• What to work on
The records below need copying. Match each line exactly.

(Entries shown begins)

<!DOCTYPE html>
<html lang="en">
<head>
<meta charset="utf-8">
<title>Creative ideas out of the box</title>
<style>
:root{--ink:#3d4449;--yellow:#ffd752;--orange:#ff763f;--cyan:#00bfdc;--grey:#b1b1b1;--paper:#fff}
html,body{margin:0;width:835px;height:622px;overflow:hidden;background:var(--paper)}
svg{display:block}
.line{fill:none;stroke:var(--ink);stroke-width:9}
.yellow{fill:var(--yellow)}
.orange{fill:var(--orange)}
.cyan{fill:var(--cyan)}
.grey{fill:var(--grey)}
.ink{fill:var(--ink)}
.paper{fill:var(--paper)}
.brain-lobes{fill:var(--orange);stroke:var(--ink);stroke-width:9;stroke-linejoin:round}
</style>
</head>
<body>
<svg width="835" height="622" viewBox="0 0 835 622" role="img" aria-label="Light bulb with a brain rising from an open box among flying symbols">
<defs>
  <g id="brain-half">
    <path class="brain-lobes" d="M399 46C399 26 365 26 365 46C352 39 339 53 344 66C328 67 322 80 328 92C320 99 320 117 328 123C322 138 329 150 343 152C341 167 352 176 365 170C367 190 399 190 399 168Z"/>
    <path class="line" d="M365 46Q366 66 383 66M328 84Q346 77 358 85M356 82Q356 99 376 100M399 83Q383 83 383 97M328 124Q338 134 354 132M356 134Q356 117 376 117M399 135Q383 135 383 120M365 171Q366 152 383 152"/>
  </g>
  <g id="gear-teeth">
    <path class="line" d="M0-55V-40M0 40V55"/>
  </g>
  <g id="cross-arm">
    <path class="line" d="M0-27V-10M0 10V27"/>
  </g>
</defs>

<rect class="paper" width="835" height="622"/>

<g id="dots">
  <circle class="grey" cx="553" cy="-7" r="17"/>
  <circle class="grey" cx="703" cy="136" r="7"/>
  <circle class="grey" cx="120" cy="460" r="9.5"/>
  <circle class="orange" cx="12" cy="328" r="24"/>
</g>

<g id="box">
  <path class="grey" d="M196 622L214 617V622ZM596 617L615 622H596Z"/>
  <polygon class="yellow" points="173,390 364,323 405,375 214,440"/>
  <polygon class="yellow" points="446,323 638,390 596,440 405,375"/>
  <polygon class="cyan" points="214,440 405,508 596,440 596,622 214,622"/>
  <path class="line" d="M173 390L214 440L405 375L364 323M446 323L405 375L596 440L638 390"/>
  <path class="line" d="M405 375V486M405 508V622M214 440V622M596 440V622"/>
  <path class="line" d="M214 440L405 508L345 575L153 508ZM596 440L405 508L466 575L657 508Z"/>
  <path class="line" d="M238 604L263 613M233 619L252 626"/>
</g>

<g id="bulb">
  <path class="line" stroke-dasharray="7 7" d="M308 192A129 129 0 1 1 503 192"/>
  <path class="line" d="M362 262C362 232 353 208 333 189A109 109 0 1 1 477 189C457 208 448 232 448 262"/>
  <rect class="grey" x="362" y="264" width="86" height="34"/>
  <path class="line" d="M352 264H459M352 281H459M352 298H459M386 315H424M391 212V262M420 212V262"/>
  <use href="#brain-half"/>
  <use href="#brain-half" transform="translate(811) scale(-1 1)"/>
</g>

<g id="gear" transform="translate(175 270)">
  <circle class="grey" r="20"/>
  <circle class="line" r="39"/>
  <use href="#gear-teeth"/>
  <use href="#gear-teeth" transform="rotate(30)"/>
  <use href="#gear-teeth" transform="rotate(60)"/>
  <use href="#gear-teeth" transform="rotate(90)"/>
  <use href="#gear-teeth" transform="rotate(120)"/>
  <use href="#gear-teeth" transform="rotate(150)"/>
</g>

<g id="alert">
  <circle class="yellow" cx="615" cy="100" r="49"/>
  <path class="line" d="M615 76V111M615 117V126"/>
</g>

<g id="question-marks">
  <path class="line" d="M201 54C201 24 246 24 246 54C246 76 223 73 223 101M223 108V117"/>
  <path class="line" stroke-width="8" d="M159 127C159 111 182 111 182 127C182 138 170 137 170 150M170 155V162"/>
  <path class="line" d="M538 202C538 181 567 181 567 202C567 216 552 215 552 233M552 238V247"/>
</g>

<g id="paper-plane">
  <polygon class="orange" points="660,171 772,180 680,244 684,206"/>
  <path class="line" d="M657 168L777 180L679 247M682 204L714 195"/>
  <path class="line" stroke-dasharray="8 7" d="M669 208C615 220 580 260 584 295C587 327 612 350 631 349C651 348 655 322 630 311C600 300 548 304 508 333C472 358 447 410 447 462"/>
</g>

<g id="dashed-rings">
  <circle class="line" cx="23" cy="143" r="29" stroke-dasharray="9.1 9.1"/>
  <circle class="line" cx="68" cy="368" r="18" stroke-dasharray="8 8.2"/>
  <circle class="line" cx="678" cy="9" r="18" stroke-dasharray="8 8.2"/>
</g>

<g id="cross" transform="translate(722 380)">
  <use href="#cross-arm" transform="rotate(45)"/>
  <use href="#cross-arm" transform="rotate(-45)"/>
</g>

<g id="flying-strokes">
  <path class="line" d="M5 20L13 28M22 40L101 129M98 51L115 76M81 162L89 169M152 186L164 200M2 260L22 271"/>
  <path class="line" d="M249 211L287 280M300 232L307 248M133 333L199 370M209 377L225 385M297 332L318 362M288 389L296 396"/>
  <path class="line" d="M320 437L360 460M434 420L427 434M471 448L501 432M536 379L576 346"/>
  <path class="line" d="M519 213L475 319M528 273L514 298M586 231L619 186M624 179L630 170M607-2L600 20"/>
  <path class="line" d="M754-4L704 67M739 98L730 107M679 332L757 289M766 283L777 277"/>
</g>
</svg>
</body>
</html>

(Entries shown ends)

• The answer
<!DOCTYPE html>
<html lang="en">
<head>
<meta charset="utf-8">
<title>Creative ideas out of the box</title>
<style>
:root{--ink:#3d4449;--yellow:#ffd752;--orange:#ff763f;--cyan:#00bfdc;--grey:#b1b1b1;--paper:#fff}
html,body{margin:0;width:835px;height:622px;overflow:hidden;background:var(--paper)}
svg{display:block}
.line{fill:none;stroke:var(--ink);stroke-width:9}
.yellow{fill:var(--yellow)}
.orange{fill:var(--orange)}
.cyan{fill:var(--cyan)}
.grey{fill:var(--grey)}
.ink{fill:var(--ink)}
.paper{fill:var(--paper)}
.brain-lobes{fill:var(--orange);stroke:var(--ink);stroke-width:9;stroke-linejoin:round}
</style>
</head>
<body>
<svg width="835" height="622" viewBox="0 0 835 622" role="img" aria-label="Light bulb with a brain rising from an open box among flying symbols">
<defs>
  <g id="brain-half">
    <path class="brain-lobes" d="M399 46C399 26 365 26 365 46C352 39 339 53 344 66C328 67 322 80 328 92C320 99 320 117 328 123C322 138 329 150 343 152C341 167 352 176 365 170C367 190 399 190 399 168Z"/>
    <path class="line" d="M365 46Q366 66 383 66M328 84Q346 77 358 85M356 82Q356 99 376 100M399 83Q383 83 383 97M328 124Q338 134 354 132M356 134Q356 117 376 117M399 135Q383 135 383 120M365 171Q366 152 383 152"/>
  </g>
  <g id="gear-teeth">
    <path class="line" d="M0-55V-40M0 40V55"/>
  </g>
  <g id="cross-arm">
    <path class="line" d="M0-27V-10M0 10V27"/>
  </g>
</defs>

<rect class="paper" width="835" height="622"/>

<g id="dots">
  <circle class="grey" cx="553" cy="-7" r="17"/>
  <circle class="grey" cx="703" cy="136" r="7"/>
  <circle class="grey" cx="120" cy="460" r="9.5"/>
  <circle class="orange" cx="12" cy="328" r="24"/>
</g>

<g id="box">
  <path class="grey" d="M196 622L214 617V622ZM596 617L615 622H596Z"/>
  <polygon class="yellow" points="173,390 364,323 405,375 214,440"/>
  <polygon class="yellow" points="446,323 638,390 596,440 405,375"/>
  <polygon class="cyan" points="214,440 405,508 596,440 596,622 214,622"/>
  <path class="line" d="M173 390L214 440L405 375L364 323M446 323L405 375L596 440L638 390"/>
  <path class="line" d="M405 375V486M405 508V622M214 440V622M596 440V622"/>
  <path class="line" d="M214 440L405 508L345 575L153 508ZM596 440L405 508L466 575L657 508Z"/>
  <path class="line" d="M238 604L263 613M233 619L252 626"/>
</g>

<g id="bulb">
  <path class="line" stroke-dasharray="7 7" d="M308 192A129 129 0 1 1 503 192"/>
  <path class="line" d="M362 262C362 232 353 208 333 189A109 109 0 1 1 477 189C457 208 448 232 448 262"/>
  <rect class="grey" x="362" y="264" width="86" height="34"/>
  <path class="line" d="M352 264H459M352 281H459M352 298H459M386 315H424M391 212V262M420 212V262"/>
  <use href="#brain-half"/>
  <use href="#brain-half" transform="translate(811) scale(-1 1)"/>
</g>

<g id="gear" transform="translate(175 270)">
  <circle class="grey" r="20"/>
  <circle class="line" r="39"/>
  <use href="#gear-teeth"/>
  <use href="#gear-teeth" transform="rotate(30)"/>
  <use href="#gear-teeth" transform="rotate(60)"/>
  <use href="#gear-teeth" transform="rotate(90)"/>
  <use href="#gear-teeth" transform="rotate(120)"/>
  <use href="#gear-teeth" transform="rotate(150)"/>
</g>

<g id="alert">
  <circle class="yellow" cx="615" cy="100" r="49"/>
  <path class="line" d="M615 76V111M615 117V126"/>
</g>

<g id="question-marks">
  <path class="line" d="M201 54C201 24 246 24 246 54C246 76 223 73 223 101M223 108V117"/>
  <path class="line" stroke-width="8" d="M159 127C159 111 182 111 182 127C182 138 170 137 170 150M170 155V162"/>
  <path class="line" d="M538 202C538 181 567 181 567 202C567 216 552 215 552 233M552 238V247"/>
</g>

<g id="paper-plane">
  <polygon class="orange" points="660,171 772,180 680,244 684,206"/>
  <path class="line" d="M657 168L777 180L679 247M682 204L714 195"/>
  <path class="line" stroke-dasharray="8 7" d="M669 208C615 220 580 260 584 295C587 327 612 350 631 349C651 348 655 322 630 311C600 300 548 304 508 333C472 358 447 410 447 462"/>
</g>

<g id="dashed-rings">
  <circle class="line" cx="23" cy="143" r="29" stroke-dasharray="9.1 9.1"/>
  <circle class="line" cx="68" cy="368" r="18" stroke-dasharray="8 8.2"/>
  <circle class="line" cx="678" cy="9" r="18" stroke-dasharray="8 8.2"/>
</g>

<g id="cross" transform="translate(722 380)">
  <use href="#cross-arm" transform="rotate(45)"/>
  <use href="#cross-arm" transform="rotate(-45)"/>
</g>

<g id="flying-strokes">
  <path class="line" d="M5 20L13 28M22 40L101 129M98 51L115 76M81 162L89 169M152 186L164 200M2 260L22 271"/>
  <path class="line" d="M249 211L287 280M300 232L307 248M133 333L199 370M209 377L225 385M297 332L318 362M288 389L296 396"/>
  <path class="line" d="M320 437L360 460M434 420L427 434M471 448L501 432M536 379L576 346"/>
  <path class="line" d="M519 213L475 319M528 273L514 298M586 231L619 186M624 179L630 170M607-2L600 20"/>
  <path class="line" d="M754-4L704 67M739 98L730 107M679 332L757 289M766 283L777 277"/>
</g>
</svg>
</body>
</html>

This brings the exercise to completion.